Start of DATASET ENTRIES

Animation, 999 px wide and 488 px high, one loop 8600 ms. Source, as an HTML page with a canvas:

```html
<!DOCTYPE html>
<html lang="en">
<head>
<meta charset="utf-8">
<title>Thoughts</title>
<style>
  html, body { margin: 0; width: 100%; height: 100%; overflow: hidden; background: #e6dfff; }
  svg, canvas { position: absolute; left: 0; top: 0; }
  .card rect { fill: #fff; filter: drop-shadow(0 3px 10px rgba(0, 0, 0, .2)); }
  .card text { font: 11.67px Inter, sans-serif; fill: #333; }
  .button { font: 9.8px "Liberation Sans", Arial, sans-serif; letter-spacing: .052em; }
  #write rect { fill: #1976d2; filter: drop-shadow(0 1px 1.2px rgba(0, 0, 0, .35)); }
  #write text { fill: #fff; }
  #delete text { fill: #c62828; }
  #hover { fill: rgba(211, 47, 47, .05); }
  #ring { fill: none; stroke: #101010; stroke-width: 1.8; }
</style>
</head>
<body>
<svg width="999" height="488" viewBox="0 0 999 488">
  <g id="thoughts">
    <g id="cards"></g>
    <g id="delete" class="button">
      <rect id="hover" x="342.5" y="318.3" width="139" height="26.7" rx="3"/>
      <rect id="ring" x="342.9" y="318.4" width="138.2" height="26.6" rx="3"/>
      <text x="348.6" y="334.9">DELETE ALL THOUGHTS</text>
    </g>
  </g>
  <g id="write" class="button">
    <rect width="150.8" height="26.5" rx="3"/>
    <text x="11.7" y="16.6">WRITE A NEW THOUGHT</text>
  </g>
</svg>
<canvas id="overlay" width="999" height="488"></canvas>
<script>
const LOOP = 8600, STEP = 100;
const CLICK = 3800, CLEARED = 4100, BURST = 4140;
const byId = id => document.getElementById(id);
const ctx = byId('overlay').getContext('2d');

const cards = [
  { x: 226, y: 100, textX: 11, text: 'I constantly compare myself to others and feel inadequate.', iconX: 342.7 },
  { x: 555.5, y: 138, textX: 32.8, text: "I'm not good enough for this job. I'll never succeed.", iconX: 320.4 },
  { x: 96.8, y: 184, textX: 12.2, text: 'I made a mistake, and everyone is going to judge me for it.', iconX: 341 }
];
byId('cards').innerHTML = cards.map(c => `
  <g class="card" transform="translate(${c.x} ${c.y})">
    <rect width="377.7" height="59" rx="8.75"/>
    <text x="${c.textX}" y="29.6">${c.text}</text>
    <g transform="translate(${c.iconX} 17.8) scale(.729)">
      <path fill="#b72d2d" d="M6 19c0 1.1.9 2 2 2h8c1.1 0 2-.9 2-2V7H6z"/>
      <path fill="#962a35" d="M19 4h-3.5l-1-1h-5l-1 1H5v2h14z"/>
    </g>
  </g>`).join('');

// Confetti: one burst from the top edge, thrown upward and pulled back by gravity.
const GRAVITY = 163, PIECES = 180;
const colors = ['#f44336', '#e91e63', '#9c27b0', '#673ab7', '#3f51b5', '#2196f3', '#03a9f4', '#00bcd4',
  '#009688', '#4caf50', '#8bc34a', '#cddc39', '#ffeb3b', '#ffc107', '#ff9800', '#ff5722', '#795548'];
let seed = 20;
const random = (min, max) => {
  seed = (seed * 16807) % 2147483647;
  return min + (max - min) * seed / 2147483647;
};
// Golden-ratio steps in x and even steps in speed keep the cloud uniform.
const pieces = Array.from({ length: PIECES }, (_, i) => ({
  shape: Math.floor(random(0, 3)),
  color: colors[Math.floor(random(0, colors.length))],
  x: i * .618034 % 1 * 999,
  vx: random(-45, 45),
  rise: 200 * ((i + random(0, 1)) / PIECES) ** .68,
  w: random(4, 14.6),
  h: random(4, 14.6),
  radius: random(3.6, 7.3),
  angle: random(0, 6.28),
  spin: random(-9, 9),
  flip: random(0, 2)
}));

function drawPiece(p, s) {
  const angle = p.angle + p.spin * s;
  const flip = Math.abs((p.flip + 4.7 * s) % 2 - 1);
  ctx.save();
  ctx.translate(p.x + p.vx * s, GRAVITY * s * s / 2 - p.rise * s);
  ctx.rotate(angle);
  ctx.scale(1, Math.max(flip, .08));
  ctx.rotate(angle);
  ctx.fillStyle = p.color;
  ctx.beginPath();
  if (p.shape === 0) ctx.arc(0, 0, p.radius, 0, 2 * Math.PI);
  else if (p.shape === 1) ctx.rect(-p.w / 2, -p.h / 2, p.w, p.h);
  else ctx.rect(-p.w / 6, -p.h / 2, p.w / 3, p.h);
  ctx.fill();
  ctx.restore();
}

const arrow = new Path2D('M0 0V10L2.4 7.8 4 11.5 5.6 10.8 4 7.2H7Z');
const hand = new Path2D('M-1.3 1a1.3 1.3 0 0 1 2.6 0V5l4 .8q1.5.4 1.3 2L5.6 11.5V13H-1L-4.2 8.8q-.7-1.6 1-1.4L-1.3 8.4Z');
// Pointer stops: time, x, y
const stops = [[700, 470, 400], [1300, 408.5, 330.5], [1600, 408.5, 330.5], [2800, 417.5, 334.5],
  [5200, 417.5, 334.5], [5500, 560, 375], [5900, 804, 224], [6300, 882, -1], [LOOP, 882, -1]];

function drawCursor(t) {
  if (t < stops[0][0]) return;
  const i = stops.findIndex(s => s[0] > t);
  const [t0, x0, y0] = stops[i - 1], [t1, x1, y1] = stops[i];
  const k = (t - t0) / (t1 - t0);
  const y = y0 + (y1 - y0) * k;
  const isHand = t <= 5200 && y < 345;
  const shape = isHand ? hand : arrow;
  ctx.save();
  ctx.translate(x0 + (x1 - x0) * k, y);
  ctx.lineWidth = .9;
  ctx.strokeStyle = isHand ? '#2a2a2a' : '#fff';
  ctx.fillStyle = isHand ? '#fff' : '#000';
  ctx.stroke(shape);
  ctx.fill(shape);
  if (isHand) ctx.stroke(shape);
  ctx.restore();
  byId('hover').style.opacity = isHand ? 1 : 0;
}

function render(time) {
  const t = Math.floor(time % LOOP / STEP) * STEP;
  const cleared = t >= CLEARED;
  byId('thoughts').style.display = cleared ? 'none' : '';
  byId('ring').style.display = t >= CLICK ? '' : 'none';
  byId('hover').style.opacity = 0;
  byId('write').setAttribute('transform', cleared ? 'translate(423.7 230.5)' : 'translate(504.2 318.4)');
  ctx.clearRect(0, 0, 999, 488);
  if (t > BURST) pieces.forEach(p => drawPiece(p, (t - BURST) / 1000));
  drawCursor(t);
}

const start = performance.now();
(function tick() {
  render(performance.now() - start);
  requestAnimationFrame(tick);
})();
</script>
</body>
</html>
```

End of DATASET ENTRIES

> **ACTION ITEM**
Please write out the records above once more, exactly and completely.

> **ANSWER AREA**
Animation, 999 px wide and 488 px high, one loop 8600 ms. Source, as an HTML page with a canvas:

```html
<!DOCTYPE html>
<html lang="en">
<head>
<meta charset="utf-8">
<title>Thoughts</title>
<style>
  html, body { margin: 0; width: 100%; height: 100%; overflow: hidden; background: #e6dfff; }
  svg, canvas { position: absolute; left: 0; top: 0; }
  .card rect { fill: #fff; filter: drop-shadow(0 3px 10px rgba(0, 0, 0, .2)); }
  .card text { font: 11.67px Inter, sans-serif; fill: #333; }
  .button { font: 9.8px "Liberation Sans", Arial, sans-serif; letter-spacing: .052em; }
  #write rect { fill: #1976d2; filter: drop-shadow(0 1px 1.2px rgba(0, 0, 0, .35)); }
  #write text { fill: #fff; }
  #delete text { fill: #c62828; }
  #hover { fill: rgba(211, 47, 47, .05); }
  #ring { fill: none; stroke: #101010; stroke-width: 1.8; }
</style>
</head>
<body>
<svg width="999" height="488" viewBox="0 0 999 488">
  <g id="thoughts">
    <g id="cards"></g>
    <g id="delete" class="button">
      <rect id="hover" x="342.5" y="318.3" width="139" height="26.7" rx="3"/>
      <rect id="ring" x="342.9" y="318.4" width="138.2" height="26.6" rx="3"/>
      <text x="348.6" y="334.9">DELETE ALL THOUGHTS</text>
    </g>
  </g>
  <g id="write" class="button">
    <rect width="150.8" height="26.5" rx="3"/>
    <text x="11.7" y="16.6">WRITE A NEW THOUGHT</text>
  </g>
</svg>
<canvas id="overlay" width="999" height="488"></canvas>
<script>
const LOOP = 8600, STEP = 100;
const CLICK = 3800, CLEARED = 4100, BURST = 4140;
const byId = id => document.getElementById(id);
const ctx = byId('overlay').getContext('2d');

const cards = [
  { x: 226, y: 100, textX: 11, text: 'I constantly compare myself to others and feel inadequate.', iconX: 342.7 },
  { x: 555.5, y: 138, textX: 32.8, text: "I'm not good enough for this job. I'll never succeed.", iconX: 320.4 },
  { x: 96.8, y: 184, textX: 12.2, text: 'I made a mistake, and everyone is going to judge me for it.', iconX: 341 }
];
byId('cards').innerHTML = cards.map(c => `
  <g class="card" transform="translate(${c.x} ${c.y})">
    <rect width="377.7" height="59" rx="8.75"/>
    <text x="${c.textX}" y="29.6">${c.text}</text>
    <g transform="translate(${c.iconX} 17.8) scale(.729)">
      <path fill="#b72d2d" d="M6 19c0 1.1.9 2 2 2h8c1.1 0 2-.9 2-2V7H6z"/>
      <path fill="#962a35" d="M19 4h-3.5l-1-1h-5l-1 1H5v2h14z"/>
    </g>
  </g>`).join('');

// Confetti: one burst from the top edge, thrown upward and pulled back by gravity.
const GRAVITY = 163, PIECES = 180;
const colors = ['#f44336', '#e91e63', '#9c27b0', '#673ab7', '#3f51b5', '#2196f3', '#03a9f4', '#00bcd4',
  '#009688', '#4caf50', '#8bc34a', '#cddc39', '#ffeb3b', '#ffc107', '#ff9800', '#ff5722', '#795548'];
let seed = 20;
const random = (min, max) => {
  seed = (seed * 16807) % 2147483647;
  return min + (max - min) * seed / 2147483647;
};
// Golden-ratio steps in x and even steps in speed keep the cloud uniform.
const pieces = Array.from({ length: PIECES }, (_, i) => ({
  shape: Math.floor(random(0, 3)),
  color: colors[Math.floor(random(0, colors.length))],
  x: i * .618034 % 1 * 999,
  vx: random(-45, 45),
  rise: 200 * ((i + random(0, 1)) / PIECES) ** .68,
  w: random(4, 14.6),
  h: random(4, 14.6),
  radius: random(3.6, 7.3),
  angle: random(0, 6.28),
  spin: random(-9, 9),
  flip: random(0, 2)
}));

function drawPiece(p, s) {
  const angle = p.angle + p.spin * s;
  const flip = Math.abs((p.flip + 4.7 * s) % 2 - 1);
  ctx.save();
  ctx.translate(p.x + p.vx * s, GRAVITY * s * s / 2 - p.rise * s);
  ctx.rotate(angle);
  ctx.scale(1, Math.max(flip, .08));
  ctx.rotate(angle);
  ctx.fillStyle = p.color;
  ctx.beginPath();
  if (p.shape === 0) ctx.arc(0, 0, p.radius, 0, 2 * Math.PI);
  else if (p.shape === 1) ctx.rect(-p.w / 2, -p.h / 2, p.w, p.h);
  else ctx.rect(-p.w / 6, -p.h / 2, p.w / 3, p.h);
  ctx.fill();
  ctx.restore();
}

const arrow = new Path2D('M0 0V10L2.4 7.8 4 11.5 5.6 10.8 4 7.2H7Z');
const hand = new Path2D('M-1.3 1a1.3 1.3 0 0 1 2.6 0V5l4 .8q1.5.4 1.3 2L5.6 11.5V13H-1L-4.2 8.8q-.7-1.6 1-1.4L-1.3 8.4Z');
// Pointer stops: time, x, y
const stops = [[700, 470, 400], [1300, 408.5, 330.5], [1600, 408.5, 330.5], [2800, 417.5, 334.5],
  [5200, 417.5, 334.5], [5500, 560, 375], [5900, 804, 224], [6300, 882, -1], [LOOP, 882, -1]];

function drawCursor(t) {
  if (t < stops[0][0]) return;
  const i = stops.findIndex(s => s[0] > t);
  const [t0, x0, y0] = stops[i - 1], [t1, x1, y1] = stops[i];
  const k = (t - t0) / (t1 - t0);
  const y = y0 + (y1 - y0) * k;
  const isHand = t <= 5200 && y < 345;
  const shape = isHand ? hand : arrow;
  ctx.save();
  ctx.translate(x0 + (x1 - x0) * k, y);
  ctx.lineWidth = .9;
  ctx.strokeStyle = isHand ? '#2a2a2a' : '#fff';
  ctx.fillStyle = isHand ? '#fff' : '#000';
  ctx.stroke(shape);
  ctx.fill(shape);
  if (isHand) ctx.stroke(shape);
  ctx.restore();
  byId('hover').style.opacity = isHand ? 1 : 0;
}

function render(time) {
  const t = Math.floor(time % LOOP / STEP) * STEP;
  const cleared = t >= CLEARED;
  byId('thoughts').style.display = cleared ? 'none' : '';
  byId('ring').style.display = t >= CLICK ? '' : 'none';
  byId('hover').style.opacity = 0;
  byId('write').setAttribute('transform', cleared ? 'translate(423.7 230.5)' : 'translate(504.2 318.4)');
  ctx.clearRect(0, 0, 999, 488);
  if (t > BURST) pieces.forEach(p => drawPiece(p, (t - BURST) / 1000));
  drawCursor(t);
}

const start = performance.now();
(function tick() {
  render(performance.now() - start);
  requestAnimationFrame(tick);
})();
</script>
</body>
</html>
```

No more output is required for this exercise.